What is expected
Apart from the images, repeat the data below exactly as written.

[[ Source data, beginning ]]

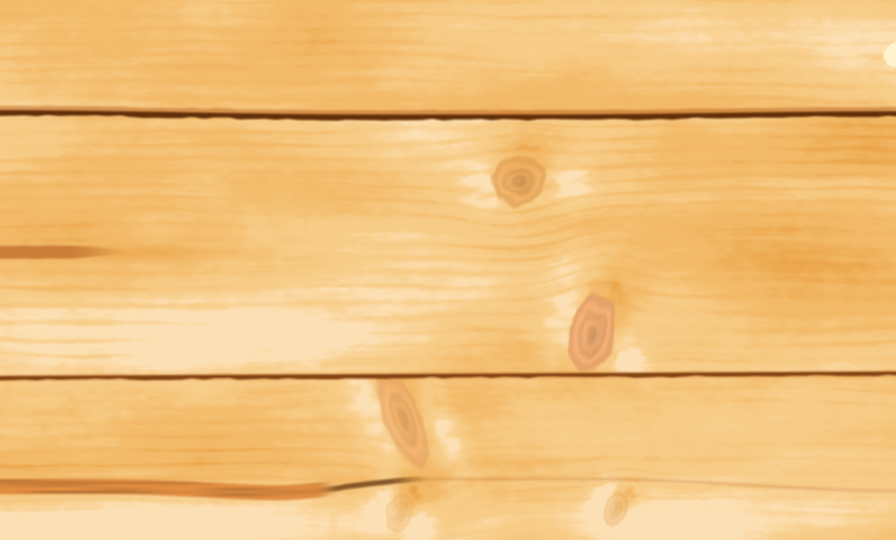
This texture is drawn by a Shadertoy shader. Its source:

```glsl
// Three pale pine boards with dark seams, wavy grain, knots and resin streaks.

const vec3 PALE   = vec3(0.99, 0.88, 0.71);
const vec3 HONEY  = vec3(0.97, 0.80, 0.53);
const vec3 AMBER  = vec3(0.95, 0.73, 0.41);
const vec3 OCHRE  = vec3(0.92, 0.64, 0.28);
const vec3 RESIN  = vec3(0.78, 0.47, 0.20);
const vec3 PINK   = vec3(0.91, 0.65, 0.44);
const vec3 SHADOW = vec3(0.36, 0.16, 0.02);

// Knots: centre and radii, in canvas heights; style: tilt, pinkness, strength
const int KNOTS = 5;
const vec4 KNOT[KNOTS] = vec4[](
    vec4(0.961, 0.665, 0.052, 0.049), vec4(1.098, 0.383, 0.043, 0.077),
    vec4(0.745, 0.225, 0.036, 0.098), vec4(1.140, 0.056, 0.022, 0.036),
    vec4(0.740, 0.052, 0.026, 0.038));
const vec3 STYLE[KNOTS] = vec3[](
    vec3(0.3, 0.15, 0.8), vec3(-0.22, 0.9, 0.95), vec3(0.38, 0.7, 0.6),
    vec3(-0.4, 0.0, 0.35), vec3(-0.3, 0.2, 0.25));

float hash(vec2 p) {
    vec3 q = fract(p.xyx * vec3(0.1031, 0.1030, 0.0973));
    q += dot(q, q.yzx + 33.33);
    return fract((q.x + q.y) * q.z);
}

float noise(vec2 p) {
    vec2 i = floor(p), f = fract(p);
    f = f * f * (3.0 - 2.0 * f);
    return mix(mix(hash(i), hash(i + vec2(1, 0)), f.x),
               mix(hash(i + vec2(0, 1)), hash(i + vec2(1, 1)), f.x), f.y);
}

// Layered noise centred on zero
float fbm(vec2 p) {
    float sum = -0.47, amp = 0.5;
    for (int i = 0; i < 4; i++, amp *= 0.5) {
        sum += amp * noise(p);
        p = p * 2.03 + 17.1;
    }
    return sum;
}

// Soft elliptical spot, 1 at its centre
float glow(vec2 p, vec2 centre, vec2 size) {
    vec2 d = (p - centre) / size;
    return exp(-dot(d, d));
}

// Band of given half width with soft edges
float band(float d, float halfWidth, float blur) {
    return 1.0 - smoothstep(halfWidth - blur, halfWidth + blur, abs(d));
}

vec3 woodRamp(float t) {
    vec3 col = mix(PALE, HONEY, smoothstep(0.0, 0.33, t));
    col = mix(col, AMBER, smoothstep(0.33, 0.68, t));
    return mix(col, OCHRE, smoothstep(0.68, 1.05, t));
}

// Broad light and dark areas, growth lines and fine fibres
float woodTone(vec2 p, float flowY, float board) {
    float shift = board * 13.7;
    float y = flowY + 0.05 * fbm(vec2(p.x * 1.6, flowY * 4.0) + shift);
    float t = 0.47 + 1.1 * fbm(vec2(p.x * 1.5, y * 7.0) + shift) + 0.5 * fbm(p * 5.0 + 3.0);
    float rings = 0.5 + 0.5 * sin(y * 235.0 + 7.0 * noise(vec2(p.x * 0.7, y * 9.0) + shift));
    t += 0.2 * (pow(rings, 3.0) - 0.3) * noise(vec2(p.x * 2.5, y * 14.0) + shift + 5.0);
    t += 0.18 * fbm(vec2(p.x * 7.0, y * 130.0)) + 0.16 * fbm(p * vec2(60.0, 110.0));
    t += 0.22 * glow(p, vec2(1.5, 0.53), vec2(0.45, 0.2));
    t += 0.2 * glow(p, vec2(0.45, 0.64), vec2(0.8, 0.12));
    t -= 0.5 * glow(p, vec2(0.3, 0.39), vec2(0.55, 0.09));
    return t - 0.4 * glow(p, vec2(0.3, 0.03), vec2(0.9, 0.045));
}

// Knot colour and coverage: growth rings, core and browned rim
vec4 knotFace(vec2 q, vec3 style, float seed) {
    float r = length(q) + 0.35 * fbm(q * 2.2 + seed);
    vec3 face = mix(mix(AMBER, RESIN, 0.25 + 0.3 * exp(-3.0 * r * r)), PINK, style.y);
    face *= 1.02 - 0.04 * sin(r * 17.0) - 0.1 * glow(q, vec2(0.1, -0.1), vec2(0.3, 0.4));
    face = mix(face, RESIN, 0.35 * band(r - 0.95, 0.04, 0.09));
    return vec4(face, style.z * (1.0 - smoothstep(0.85, 1.05, r)));
}

void mainImage(out vec4 fragColor, in vec2 fragCoord) {
    vec2 p = fragCoord / iResolution.y;
    float px = 1.0 / iResolution.y, rough = 0.002 * noise(vec2(p.x * 45.0, 2.0)) - 0.001;

    // Signed heights above the two seams
    float upper = p.y - 0.791 + 0.008 * smoothstep(0.0, 0.7, p.x) - 0.006 * smoothstep(1.0, 1.66, p.x) + rough;
    float lower = p.y - 0.300 - 0.005 * p.x + rough;
    float board = step(0.0, upper) + step(0.0, lower);

    // Knots bend the grain and cast pale and amber halos on their own board
    float flowY = p.y, halo = 0.0;
    vec4 knot = vec4(0);
    for (int i = 0; i < KNOTS; i++) {
        if (board != step(0.3, KNOT[i].y)) continue;
        float c = cos(STYLE[i].x), s = sin(STYLE[i].x);
        vec2 q = mat2(c, -s, s, c) * (p - KNOT[i].xy) / KNOT[i].zw;
        flowY -= 0.5 * (p.y - KNOT[i].y) * exp(-0.3 * dot(q, q));
        float sheen = glow(q, vec2(-1.3, 0.4), vec2(1.1, 1.2)) + glow(q, vec2(1.7, -0.5), vec2(0.9, 1.0));
        halo += (0.6 * glow(q, vec2(0.3, 0.9), vec2(1.6, 0.9)) - 0.75 * sheen) * (0.4 + 0.6 * noise(q * vec2(2, 5)));
        vec4 face = knotFace(q, STYLE[i], float(i) * 9.0);
        if (face.a > knot.a) knot = face;
    }
    vec3 col = mix(woodRamp(woodTone(p, flowY, board) + halo), knot.rgb, knot.a);

    // Resin streaks, and the crack that continues the lower one
    float taper = 1.0 - smoothstep(0.12, 0.25, p.x);
    col = mix(col, OCHRE, 0.6 * glow(p, vec2(0.25, 0.532), vec2(0.16, 0.014)));
    col = mix(col, RESIN, 0.9 * taper * band(p.y - 0.533 + rough, 0.004 + 0.008 * taper, 0.004));
    float crack = p.y - 0.099 + 0.012 * smoothstep(0.2, 0.55, p.x)
                - 0.026 * smoothstep(0.5, 0.8, p.x) + 0.022 * smoothstep(1.1, 1.66, p.x);
    float pocket = 1.0 - smoothstep(0.58, 0.63, p.x), split = 1.0 - smoothstep(0.72, 0.8, p.x);
    col = mix(col, RESIN * (0.9 + 0.25 * noise(p * vec2(9, 180))), 0.9 * pocket * band(crack, 0.014, 0.004));
    col = mix(col, RESIN, 0.4 * (1.0 - split) * band(crack, 0.002, 0.006));
    col = mix(col, SHADOW, 0.7 * (split - pocket) * band(crack + rough, 0.005, 0.004));

    // Chipped spot, then dark gaps with a browned edge
    float chip = length((p - vec2(1.662, 0.895)) / vec2(0.024, 0.028)) + fbm(p * 40.0);
    col = mix(col, vec3(1.0, 0.95, 0.8), 1.0 - smoothstep(0.85, 1.05, chip));
    col = mix(col, RESIN, 0.65 * band(upper - 0.006, 0.007, 0.004) + 0.5 * band(lower, 0.006, 0.004));
    col = mix(col, SHADOW, 0.95 * band(upper, 0.005 + rough, 0.002 + px));
    col = mix(col, SHADOW * 1.25, 0.85 * band(lower, 0.0035 + rough, 0.0015 + px));
    fragColor = vec4(col, 1.0);
}
```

[[ Source data, end ]]

The answer
This texture is drawn by a Shadertoy shader. Its source:

```glsl
// Three pale pine boards with dark seams, wavy grain, knots and resin streaks.

const vec3 PALE   = vec3(0.99, 0.88, 0.71);
const vec3 HONEY  = vec3(0.97, 0.80, 0.53);
const vec3 AMBER  = vec3(0.95, 0.73, 0.41);
const vec3 OCHRE  = vec3(0.92, 0.64, 0.28);
const vec3 RESIN  = vec3(0.78, 0.47, 0.20);
const vec3 PINK   = vec3(0.91, 0.65, 0.44);
const vec3 SHADOW = vec3(0.36, 0.16, 0.02);

// Knots: centre and radii, in canvas heights; style: tilt, pinkness, strength
const int KNOTS = 5;
const vec4 KNOT[KNOTS] = vec4[](
    vec4(0.961, 0.665, 0.052, 0.049), vec4(1.098, 0.383, 0.043, 0.077),
    vec4(0.745, 0.225, 0.036, 0.098), vec4(1.140, 0.056, 0.022, 0.036),
    vec4(0.740, 0.052, 0.026, 0.038));
const vec3 STYLE[KNOTS] = vec3[](
    vec3(0.3, 0.15, 0.8), vec3(-0.22, 0.9, 0.95), vec3(0.38, 0.7, 0.6),
    vec3(-0.4, 0.0, 0.35), vec3(-0.3, 0.2, 0.25));

float hash(vec2 p) {
    vec3 q = fract(p.xyx * vec3(0.1031, 0.1030, 0.0973));
    q += dot(q, q.yzx + 33.33);
    return fract((q.x + q.y) * q.z);
}

float noise(vec2 p) {
    vec2 i = floor(p), f = fract(p);
    f = f * f * (3.0 - 2.0 * f);
    return mix(mix(hash(i), hash(i + vec2(1, 0)), f.x),
               mix(hash(i + vec2(0, 1)), hash(i + vec2(1, 1)), f.x), f.y);
}

// Layered noise centred on zero
float fbm(vec2 p) {
    float sum = -0.47, amp = 0.5;
    for (int i = 0; i < 4; i++, amp *= 0.5) {
        sum += amp * noise(p);
        p = p * 2.03 + 17.1;
    }
    return sum;
}

// Soft elliptical spot, 1 at its centre
float glow(vec2 p, vec2 centre, vec2 size) {
    vec2 d = (p - centre) / size;
    return exp(-dot(d, d));
}

// Band of given half width with soft edges
float band(float d, float halfWidth, float blur) {
    return 1.0 - smoothstep(halfWidth - blur, halfWidth + blur, abs(d));
}

vec3 woodRamp(float t) {
    vec3 col = mix(PALE, HONEY, smoothstep(0.0, 0.33, t));
    col = mix(col, AMBER, smoothstep(0.33, 0.68, t));
    return mix(col, OCHRE, smoothstep(0.68, 1.05, t));
}

// Broad light and dark areas, growth lines and fine fibres
float woodTone(vec2 p, float flowY, float board) {
    float shift = board * 13.7;
    float y = flowY + 0.05 * fbm(vec2(p.x * 1.6, flowY * 4.0) + shift);
    float t = 0.47 + 1.1 * fbm(vec2(p.x * 1.5, y * 7.0) + shift) + 0.5 * fbm(p * 5.0 + 3.0);
    float rings = 0.5 + 0.5 * sin(y * 235.0 + 7.0 * noise(vec2(p.x * 0.7, y * 9.0) + shift));
    t += 0.2 * (pow(rings, 3.0) - 0.3) * noise(vec2(p.x * 2.5, y * 14.0) + shift + 5.0);
    t += 0.18 * fbm(vec2(p.x * 7.0, y * 130.0)) + 0.16 * fbm(p * vec2(60.0, 110.0));
    t += 0.22 * glow(p, vec2(1.5, 0.53), vec2(0.45, 0.2));
    t += 0.2 * glow(p, vec2(0.45, 0.64), vec2(0.8, 0.12));
    t -= 0.5 * glow(p, vec2(0.3, 0.39), vec2(0.55, 0.09));
    return t - 0.4 * glow(p, vec2(0.3, 0.03), vec2(0.9, 0.045));
}

// Knot colour and coverage: growth rings, core and browned rim
vec4 knotFace(vec2 q, vec3 style, float seed) {
    float r = length(q) + 0.35 * fbm(q * 2.2 + seed);
    vec3 face = mix(mix(AMBER, RESIN, 0.25 + 0.3 * exp(-3.0 * r * r)), PINK, style.y);
    face *= 1.02 - 0.04 * sin(r * 17.0) - 0.1 * glow(q, vec2(0.1, -0.1), vec2(0.3, 0.4));
    face = mix(face, RESIN, 0.35 * band(r - 0.95, 0.04, 0.09));
    return vec4(face, style.z * (1.0 - smoothstep(0.85, 1.05, r)));
}

void mainImage(out vec4 fragColor, in vec2 fragCoord) {
    vec2 p = fragCoord / iResolution.y;
    float px = 1.0 / iResolution.y, rough = 0.002 * noise(vec2(p.x * 45.0, 2.0)) - 0.001;

    // Signed heights above the two seams
    float upper = p.y - 0.791 + 0.008 * smoothstep(0.0, 0.7, p.x) - 0.006 * smoothstep(1.0, 1.66, p.x) + rough;
    float lower = p.y - 0.300 - 0.005 * p.x + rough;
    float board = step(0.0, upper) + step(0.0, lower);

    // Knots bend the grain and cast pale and amber halos on their own board
    float flowY = p.y, halo = 0.0;
    vec4 knot = vec4(0);
    for (int i = 0; i < KNOTS; i++) {
        if (board != step(0.3, KNOT[i].y)) continue;
        float c = cos(STYLE[i].x), s = sin(STYLE[i].x);
        vec2 q = mat2(c, -s, s, c) * (p - KNOT[i].xy) / KNOT[i].zw;
        flowY -= 0.5 * (p.y - KNOT[i].y) * exp(-0.3 * dot(q, q));
        float sheen = glow(q, vec2(-1.3, 0.4), vec2(1.1, 1.2)) + glow(q, vec2(1.7, -0.5), vec2(0.9, 1.0));
        halo += (0.6 * glow(q, vec2(0.3, 0.9), vec2(1.6, 0.9)) - 0.75 * sheen) * (0.4 + 0.6 * noise(q * vec2(2, 5)));
        vec4 face = knotFace(q, STYLE[i], float(i) * 9.0);
        if (face.a > knot.a) knot = face;
    }
    vec3 col = mix(woodRamp(woodTone(p, flowY, board) + halo), knot.rgb, knot.a);

    // Resin streaks, and the crack that continues the lower one
    float taper = 1.0 - smoothstep(0.12, 0.25, p.x);
    col = mix(col, OCHRE, 0.6 * glow(p, vec2(0.25, 0.532), vec2(0.16, 0.014)));
    col = mix(col, RESIN, 0.9 * taper * band(p.y - 0.533 + rough, 0.004 + 0.008 * taper, 0.004));
    float crack = p.y - 0.099 + 0.012 * smoothstep(0.2, 0.55, p.x)
                - 0.026 * smoothstep(0.5, 0.8, p.x) + 0.022 * smoothstep(1.1, 1.66, p.x);
    float pocket = 1.0 - smoothstep(0.58, 0.63, p.x), split = 1.0 - smoothstep(0.72, 0.8, p.x);
    col = mix(col, RESIN * (0.9 + 0.25 * noise(p * vec2(9, 180))), 0.9 * pocket * band(crack, 0.014, 0.004));
    col = mix(col, RESIN, 0.4 * (1.0 - split) * band(crack, 0.002, 0.006));
    col = mix(col, SHADOW, 0.7 * (split - pocket) * band(crack + rough, 0.005, 0.004));

    // Chipped spot, then dark gaps with a browned edge
    float chip = length((p - vec2(1.662, 0.895)) / vec2(0.024, 0.028)) + fbm(p * 40.0);
    col = mix(col, vec3(1.0, 0.95, 0.8), 1.0 - smoothstep(0.85, 1.05, chip));
    col = mix(col, RESIN, 0.65 * band(upper - 0.006, 0.007, 0.004) + 0.5 * band(lower, 0.006, 0.004));
    col = mix(col, SHADOW, 0.95 * band(upper, 0.005 + rough, 0.002 + px));
    col = mix(col, SHADOW * 1.25, 0.85 * band(lower, 0.0035 + rough, 0.0015 + px));
    fragColor = vec4(col, 1.0);
}
```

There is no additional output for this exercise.